But as Jill Abramson found, shared facts are no longer the point.

So what is the point?

I had the bejeezus scared out of me the other night when I watched The Social Dilemma, a new documentary airing on Netflix. A lot of the findings are familiar — that Gen Z and Gen Alpha spend far too much time online, that online viewing can be addictive, that much of what you see online distorts if not denies the truth. We also know that social media companies collect data, that in fact they follow every move you make. They know what you click on, how long you linger on any image or page, what you buy, where you live, whom you support be it a politician or a musician or a shop. And most of us know that all this data is regularly packaged and sold to advertisers.

But what we may not have realized is what this all means. As Tristan Harris, the co-founder of the Center for Humane Technology reminds us, “if you’re not paying for the product, you are the product.”

Which means that you — your attention — is what they are after. Yes, to sell you stuff. We’ve all had the experience of googling “tires” and having 19 ads for tires pop up unbidden on our screens. And to be honest, I dismissed most of the concern about privacy online because I figured that if we couldn’t be trusted to choose a tire shop out of the multitude of ads, we probably didn’t deserve to have smartphones.

But hang on because the endgame is way more creepy.

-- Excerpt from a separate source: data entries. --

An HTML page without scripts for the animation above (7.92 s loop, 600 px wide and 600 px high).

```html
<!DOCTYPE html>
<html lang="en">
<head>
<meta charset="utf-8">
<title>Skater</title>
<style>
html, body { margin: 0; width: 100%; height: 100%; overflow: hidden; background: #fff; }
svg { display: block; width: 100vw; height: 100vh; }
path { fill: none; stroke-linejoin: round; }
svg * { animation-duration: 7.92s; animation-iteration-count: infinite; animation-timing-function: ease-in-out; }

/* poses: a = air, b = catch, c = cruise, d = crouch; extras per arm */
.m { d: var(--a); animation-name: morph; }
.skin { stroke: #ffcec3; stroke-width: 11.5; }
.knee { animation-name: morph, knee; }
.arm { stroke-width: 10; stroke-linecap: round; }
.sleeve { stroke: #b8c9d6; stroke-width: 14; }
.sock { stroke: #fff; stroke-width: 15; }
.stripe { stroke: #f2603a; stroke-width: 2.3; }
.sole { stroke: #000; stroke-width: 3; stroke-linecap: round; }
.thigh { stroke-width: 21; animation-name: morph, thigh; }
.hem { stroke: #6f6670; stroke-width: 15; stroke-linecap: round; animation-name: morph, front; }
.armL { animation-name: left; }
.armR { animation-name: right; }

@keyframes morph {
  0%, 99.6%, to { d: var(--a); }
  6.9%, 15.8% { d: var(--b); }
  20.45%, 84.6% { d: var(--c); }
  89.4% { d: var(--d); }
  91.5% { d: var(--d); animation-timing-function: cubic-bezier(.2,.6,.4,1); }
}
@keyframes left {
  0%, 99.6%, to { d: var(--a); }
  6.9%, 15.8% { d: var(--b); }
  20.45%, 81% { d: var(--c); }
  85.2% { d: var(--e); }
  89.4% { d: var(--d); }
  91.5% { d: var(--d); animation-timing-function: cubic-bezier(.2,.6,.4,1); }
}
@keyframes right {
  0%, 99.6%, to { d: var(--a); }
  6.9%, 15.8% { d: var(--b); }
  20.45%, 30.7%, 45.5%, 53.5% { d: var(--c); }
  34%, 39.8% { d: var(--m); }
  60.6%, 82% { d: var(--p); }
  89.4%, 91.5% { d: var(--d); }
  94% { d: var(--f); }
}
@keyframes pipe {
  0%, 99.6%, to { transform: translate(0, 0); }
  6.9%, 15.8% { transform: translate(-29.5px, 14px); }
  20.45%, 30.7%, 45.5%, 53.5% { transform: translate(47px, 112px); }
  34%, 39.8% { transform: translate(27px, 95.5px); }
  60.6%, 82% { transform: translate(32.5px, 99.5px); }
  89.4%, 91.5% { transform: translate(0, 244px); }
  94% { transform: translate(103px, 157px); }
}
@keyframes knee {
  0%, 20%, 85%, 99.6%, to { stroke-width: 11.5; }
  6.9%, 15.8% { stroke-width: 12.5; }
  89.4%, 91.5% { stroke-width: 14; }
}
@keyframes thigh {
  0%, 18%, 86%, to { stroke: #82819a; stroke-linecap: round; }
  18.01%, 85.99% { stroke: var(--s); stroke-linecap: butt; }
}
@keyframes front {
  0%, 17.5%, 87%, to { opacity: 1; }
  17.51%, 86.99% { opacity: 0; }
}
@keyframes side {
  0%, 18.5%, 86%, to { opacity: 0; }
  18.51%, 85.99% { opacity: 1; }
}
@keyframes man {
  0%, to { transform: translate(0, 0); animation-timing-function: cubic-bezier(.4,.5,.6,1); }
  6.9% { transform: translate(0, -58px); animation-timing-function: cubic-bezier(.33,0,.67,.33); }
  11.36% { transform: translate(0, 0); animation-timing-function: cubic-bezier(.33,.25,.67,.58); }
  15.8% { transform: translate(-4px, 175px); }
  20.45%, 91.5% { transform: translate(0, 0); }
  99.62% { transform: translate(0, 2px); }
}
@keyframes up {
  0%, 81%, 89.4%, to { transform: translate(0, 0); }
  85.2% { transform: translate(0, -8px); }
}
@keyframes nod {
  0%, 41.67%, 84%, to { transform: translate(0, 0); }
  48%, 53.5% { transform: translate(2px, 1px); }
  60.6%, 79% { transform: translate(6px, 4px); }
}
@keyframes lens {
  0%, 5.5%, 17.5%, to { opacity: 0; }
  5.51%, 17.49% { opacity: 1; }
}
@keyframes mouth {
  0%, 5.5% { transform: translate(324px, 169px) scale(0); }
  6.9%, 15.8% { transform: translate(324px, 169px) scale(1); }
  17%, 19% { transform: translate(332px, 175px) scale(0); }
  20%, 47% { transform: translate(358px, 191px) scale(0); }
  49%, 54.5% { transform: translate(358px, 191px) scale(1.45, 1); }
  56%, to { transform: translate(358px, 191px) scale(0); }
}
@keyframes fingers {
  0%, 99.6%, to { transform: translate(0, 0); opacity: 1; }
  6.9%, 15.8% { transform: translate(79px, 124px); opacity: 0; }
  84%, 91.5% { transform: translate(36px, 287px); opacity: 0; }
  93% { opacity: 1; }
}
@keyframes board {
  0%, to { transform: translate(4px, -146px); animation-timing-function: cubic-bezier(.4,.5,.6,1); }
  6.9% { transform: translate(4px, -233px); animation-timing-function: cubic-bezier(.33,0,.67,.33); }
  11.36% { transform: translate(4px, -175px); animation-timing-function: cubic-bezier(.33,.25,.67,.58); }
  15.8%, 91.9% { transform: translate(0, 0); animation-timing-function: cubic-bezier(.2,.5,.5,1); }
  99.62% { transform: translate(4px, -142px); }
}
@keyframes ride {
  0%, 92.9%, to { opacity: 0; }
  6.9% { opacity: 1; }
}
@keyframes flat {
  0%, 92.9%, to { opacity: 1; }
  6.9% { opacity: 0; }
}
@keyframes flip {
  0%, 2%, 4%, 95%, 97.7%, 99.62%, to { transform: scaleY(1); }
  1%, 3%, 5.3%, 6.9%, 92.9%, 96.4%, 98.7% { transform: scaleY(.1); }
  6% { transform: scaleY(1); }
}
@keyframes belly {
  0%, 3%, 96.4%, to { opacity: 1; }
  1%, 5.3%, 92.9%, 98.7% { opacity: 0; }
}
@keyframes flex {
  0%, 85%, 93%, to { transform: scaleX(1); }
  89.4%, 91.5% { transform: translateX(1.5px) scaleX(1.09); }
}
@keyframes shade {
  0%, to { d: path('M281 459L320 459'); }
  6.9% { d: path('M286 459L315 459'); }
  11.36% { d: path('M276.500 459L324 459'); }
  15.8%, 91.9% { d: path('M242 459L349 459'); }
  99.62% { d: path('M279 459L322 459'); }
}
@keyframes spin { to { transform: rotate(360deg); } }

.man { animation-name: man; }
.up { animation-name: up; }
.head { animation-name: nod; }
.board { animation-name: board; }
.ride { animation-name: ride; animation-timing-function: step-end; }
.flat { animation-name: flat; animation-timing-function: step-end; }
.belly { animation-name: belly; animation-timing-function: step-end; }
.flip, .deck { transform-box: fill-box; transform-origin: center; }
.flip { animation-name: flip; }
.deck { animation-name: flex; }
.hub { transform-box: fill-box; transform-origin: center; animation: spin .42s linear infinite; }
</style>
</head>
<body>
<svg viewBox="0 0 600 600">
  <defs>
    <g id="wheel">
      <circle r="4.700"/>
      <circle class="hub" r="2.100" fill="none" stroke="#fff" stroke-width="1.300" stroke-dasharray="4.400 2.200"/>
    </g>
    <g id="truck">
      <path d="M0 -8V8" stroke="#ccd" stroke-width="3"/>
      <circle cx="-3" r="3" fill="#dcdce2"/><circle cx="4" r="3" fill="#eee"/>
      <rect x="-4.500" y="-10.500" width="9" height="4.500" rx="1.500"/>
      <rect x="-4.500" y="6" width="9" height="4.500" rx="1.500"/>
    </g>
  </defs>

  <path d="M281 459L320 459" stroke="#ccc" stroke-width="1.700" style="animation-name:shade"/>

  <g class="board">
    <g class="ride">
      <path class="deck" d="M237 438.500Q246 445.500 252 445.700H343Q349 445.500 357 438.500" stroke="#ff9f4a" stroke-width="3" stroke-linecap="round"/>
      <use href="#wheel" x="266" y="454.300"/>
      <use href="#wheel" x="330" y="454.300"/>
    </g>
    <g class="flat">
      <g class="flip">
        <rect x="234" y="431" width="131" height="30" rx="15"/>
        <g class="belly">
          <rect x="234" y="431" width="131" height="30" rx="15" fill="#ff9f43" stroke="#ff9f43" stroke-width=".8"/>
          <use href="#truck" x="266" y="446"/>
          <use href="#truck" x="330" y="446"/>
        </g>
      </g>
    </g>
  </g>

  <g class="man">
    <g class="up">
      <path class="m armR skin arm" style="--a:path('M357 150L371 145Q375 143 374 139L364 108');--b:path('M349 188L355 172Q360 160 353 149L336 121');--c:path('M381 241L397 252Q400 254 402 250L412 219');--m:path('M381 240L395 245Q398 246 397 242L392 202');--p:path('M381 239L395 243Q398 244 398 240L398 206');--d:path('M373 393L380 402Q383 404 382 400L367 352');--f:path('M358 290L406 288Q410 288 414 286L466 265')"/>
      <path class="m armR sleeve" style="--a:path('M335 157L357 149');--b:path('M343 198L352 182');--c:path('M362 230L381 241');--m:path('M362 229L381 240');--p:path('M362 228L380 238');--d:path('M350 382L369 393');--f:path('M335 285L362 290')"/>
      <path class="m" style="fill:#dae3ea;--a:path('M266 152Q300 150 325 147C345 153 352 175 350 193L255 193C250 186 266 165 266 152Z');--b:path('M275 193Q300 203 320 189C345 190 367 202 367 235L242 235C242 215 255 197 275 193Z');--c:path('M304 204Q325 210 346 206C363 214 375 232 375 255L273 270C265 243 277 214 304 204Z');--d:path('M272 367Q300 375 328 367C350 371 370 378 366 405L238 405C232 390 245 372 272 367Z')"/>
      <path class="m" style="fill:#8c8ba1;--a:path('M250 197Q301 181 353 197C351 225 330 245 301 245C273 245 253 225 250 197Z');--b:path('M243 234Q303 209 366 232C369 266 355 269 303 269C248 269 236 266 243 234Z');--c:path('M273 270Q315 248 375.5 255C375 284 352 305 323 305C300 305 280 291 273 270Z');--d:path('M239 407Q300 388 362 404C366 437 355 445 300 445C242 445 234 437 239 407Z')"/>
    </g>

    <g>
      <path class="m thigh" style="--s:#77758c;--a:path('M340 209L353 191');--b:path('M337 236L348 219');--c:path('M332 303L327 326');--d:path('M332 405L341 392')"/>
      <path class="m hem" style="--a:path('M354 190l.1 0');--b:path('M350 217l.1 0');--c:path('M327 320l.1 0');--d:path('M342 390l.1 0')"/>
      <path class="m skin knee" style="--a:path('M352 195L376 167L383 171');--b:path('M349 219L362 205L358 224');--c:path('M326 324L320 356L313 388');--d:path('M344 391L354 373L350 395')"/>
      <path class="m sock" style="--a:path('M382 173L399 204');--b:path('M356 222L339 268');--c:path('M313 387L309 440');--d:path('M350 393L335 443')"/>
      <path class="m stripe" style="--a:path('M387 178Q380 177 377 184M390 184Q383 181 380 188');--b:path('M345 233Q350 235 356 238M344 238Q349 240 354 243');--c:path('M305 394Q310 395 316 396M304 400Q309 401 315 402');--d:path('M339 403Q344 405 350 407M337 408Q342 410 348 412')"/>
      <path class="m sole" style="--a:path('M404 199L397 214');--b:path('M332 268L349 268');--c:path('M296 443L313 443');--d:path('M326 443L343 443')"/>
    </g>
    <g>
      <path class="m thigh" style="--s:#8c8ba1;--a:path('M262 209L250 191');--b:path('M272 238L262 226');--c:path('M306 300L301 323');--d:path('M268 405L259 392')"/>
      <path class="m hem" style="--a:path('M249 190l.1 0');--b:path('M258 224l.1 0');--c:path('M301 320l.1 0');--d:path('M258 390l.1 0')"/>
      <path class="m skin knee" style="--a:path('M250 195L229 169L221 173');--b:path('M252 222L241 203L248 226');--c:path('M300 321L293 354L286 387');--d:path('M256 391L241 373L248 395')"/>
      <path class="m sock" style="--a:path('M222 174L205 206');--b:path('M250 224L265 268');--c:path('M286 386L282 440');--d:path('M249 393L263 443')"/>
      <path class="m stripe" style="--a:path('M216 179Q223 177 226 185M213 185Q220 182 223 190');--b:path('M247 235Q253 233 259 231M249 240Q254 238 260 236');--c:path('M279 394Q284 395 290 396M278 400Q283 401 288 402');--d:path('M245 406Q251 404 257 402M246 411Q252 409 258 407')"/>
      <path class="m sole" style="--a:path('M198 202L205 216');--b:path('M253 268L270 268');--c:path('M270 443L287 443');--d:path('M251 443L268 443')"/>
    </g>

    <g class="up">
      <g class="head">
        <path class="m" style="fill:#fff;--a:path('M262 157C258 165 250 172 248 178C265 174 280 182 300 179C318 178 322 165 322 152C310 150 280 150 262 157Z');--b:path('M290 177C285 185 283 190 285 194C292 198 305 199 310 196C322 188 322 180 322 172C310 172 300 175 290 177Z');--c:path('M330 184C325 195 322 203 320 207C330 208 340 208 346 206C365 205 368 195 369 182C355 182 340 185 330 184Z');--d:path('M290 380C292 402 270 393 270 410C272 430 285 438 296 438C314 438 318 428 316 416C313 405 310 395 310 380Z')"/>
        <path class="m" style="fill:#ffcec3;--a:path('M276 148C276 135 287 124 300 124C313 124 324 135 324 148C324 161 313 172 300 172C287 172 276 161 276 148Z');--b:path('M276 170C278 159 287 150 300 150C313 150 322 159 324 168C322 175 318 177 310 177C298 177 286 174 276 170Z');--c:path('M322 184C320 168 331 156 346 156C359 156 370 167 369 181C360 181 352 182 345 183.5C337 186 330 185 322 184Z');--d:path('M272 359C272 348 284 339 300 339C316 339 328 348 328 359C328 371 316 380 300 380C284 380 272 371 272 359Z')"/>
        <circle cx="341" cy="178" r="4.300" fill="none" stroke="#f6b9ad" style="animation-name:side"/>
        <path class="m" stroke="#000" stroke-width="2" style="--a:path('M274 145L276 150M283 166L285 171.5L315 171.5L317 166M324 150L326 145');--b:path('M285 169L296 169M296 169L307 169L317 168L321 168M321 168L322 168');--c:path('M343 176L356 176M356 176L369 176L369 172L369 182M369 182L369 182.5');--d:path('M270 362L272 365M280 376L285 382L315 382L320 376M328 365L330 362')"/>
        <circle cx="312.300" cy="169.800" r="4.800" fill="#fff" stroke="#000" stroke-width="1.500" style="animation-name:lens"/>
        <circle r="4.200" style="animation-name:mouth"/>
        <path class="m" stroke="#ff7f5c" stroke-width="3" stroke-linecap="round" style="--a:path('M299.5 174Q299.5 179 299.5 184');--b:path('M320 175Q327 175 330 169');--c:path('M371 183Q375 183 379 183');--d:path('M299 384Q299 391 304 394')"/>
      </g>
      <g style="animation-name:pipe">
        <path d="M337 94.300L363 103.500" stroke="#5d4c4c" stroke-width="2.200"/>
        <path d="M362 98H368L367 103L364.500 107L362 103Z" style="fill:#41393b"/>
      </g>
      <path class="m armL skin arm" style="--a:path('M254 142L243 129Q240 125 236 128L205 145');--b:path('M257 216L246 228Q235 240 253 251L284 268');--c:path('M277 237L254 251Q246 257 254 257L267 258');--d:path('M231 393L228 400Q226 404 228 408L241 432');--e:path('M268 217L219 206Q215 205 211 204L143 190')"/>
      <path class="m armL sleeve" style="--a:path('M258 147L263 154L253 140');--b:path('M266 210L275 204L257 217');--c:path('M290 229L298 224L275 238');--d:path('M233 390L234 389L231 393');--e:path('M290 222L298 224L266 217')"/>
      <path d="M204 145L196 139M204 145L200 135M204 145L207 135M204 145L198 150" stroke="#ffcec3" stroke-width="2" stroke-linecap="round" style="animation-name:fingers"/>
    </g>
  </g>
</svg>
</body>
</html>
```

This encyclopedia of information these organizations buy about every one of us enables them to build models to predict our actions – which enables them to feed us curated content designed to change the way we think.

I’m going to say that again. They are changing the way we think by serving us content designed to feed into our biases, fears and desires.

What does this mean? It means that as a society now glued to our phones, we no longer share a set of facts. Because the social media companies have sold us to companies that are determined to shape our thoughts to fit their needs.

So for example, political organizations and foreign powers feed us distorted facts to sway our loyalty to a particular candidate and demonize the opposition. Ever wonder why the “other side” is so vehement and unwilling to listen? It’s because we have been fed separate news streams.

Think about it. If one neighbor has been fed images of babies in cages at the border and another neighbor has been fed images of babies being sold in pizza parlors, neither side is apt to listen to the other.

And if you think that sounds crazy, Edgar Maddison Welch shot up a pizza parlor in Washington DC on Dec. 4, 2016 because his newsfeed convinced him that children were being trafficked in the basement. The pizza parlor didn’t even have a basement let alone a trafficking ring. This poor man - who was actually distraught at the thought of children being hurt and kept insisting to the arresting officers that they had to go down into the basement to save the children — is now in jail.

Which is not to say that children aren’t being abused at the border and by traffickers but that entities who have nothing in common with real journalists, are pumping us full of curated stories in order to sell us stuff.

Because that’s what it’s all about. Whether they’re selling a candidate or another pair of sneakers, these “news” feeds set us up by ginning up our interest with what seems to be very “truthy” news but is in fact disinformation. And then they auction off our attention to the highest bidder and hit us with the winning ad.

It’s diabolical. And we’re in serious trouble. We will never be able to talk to one another and come to reasonable compromises that will enable us to move forward if our points of view are being shaped by organizations with agendas. And until we wise up and insist on holding social media to the same standards as real journalism, we are all just guinea pigs in a maze of lies.

(Thank you so much for all your emails. Reach me at WelcomeToThePandemic@gmail.com. And find me on Twitter at @epagenyc or on Facebook at ElizabethPage.)

Connecticut Media Group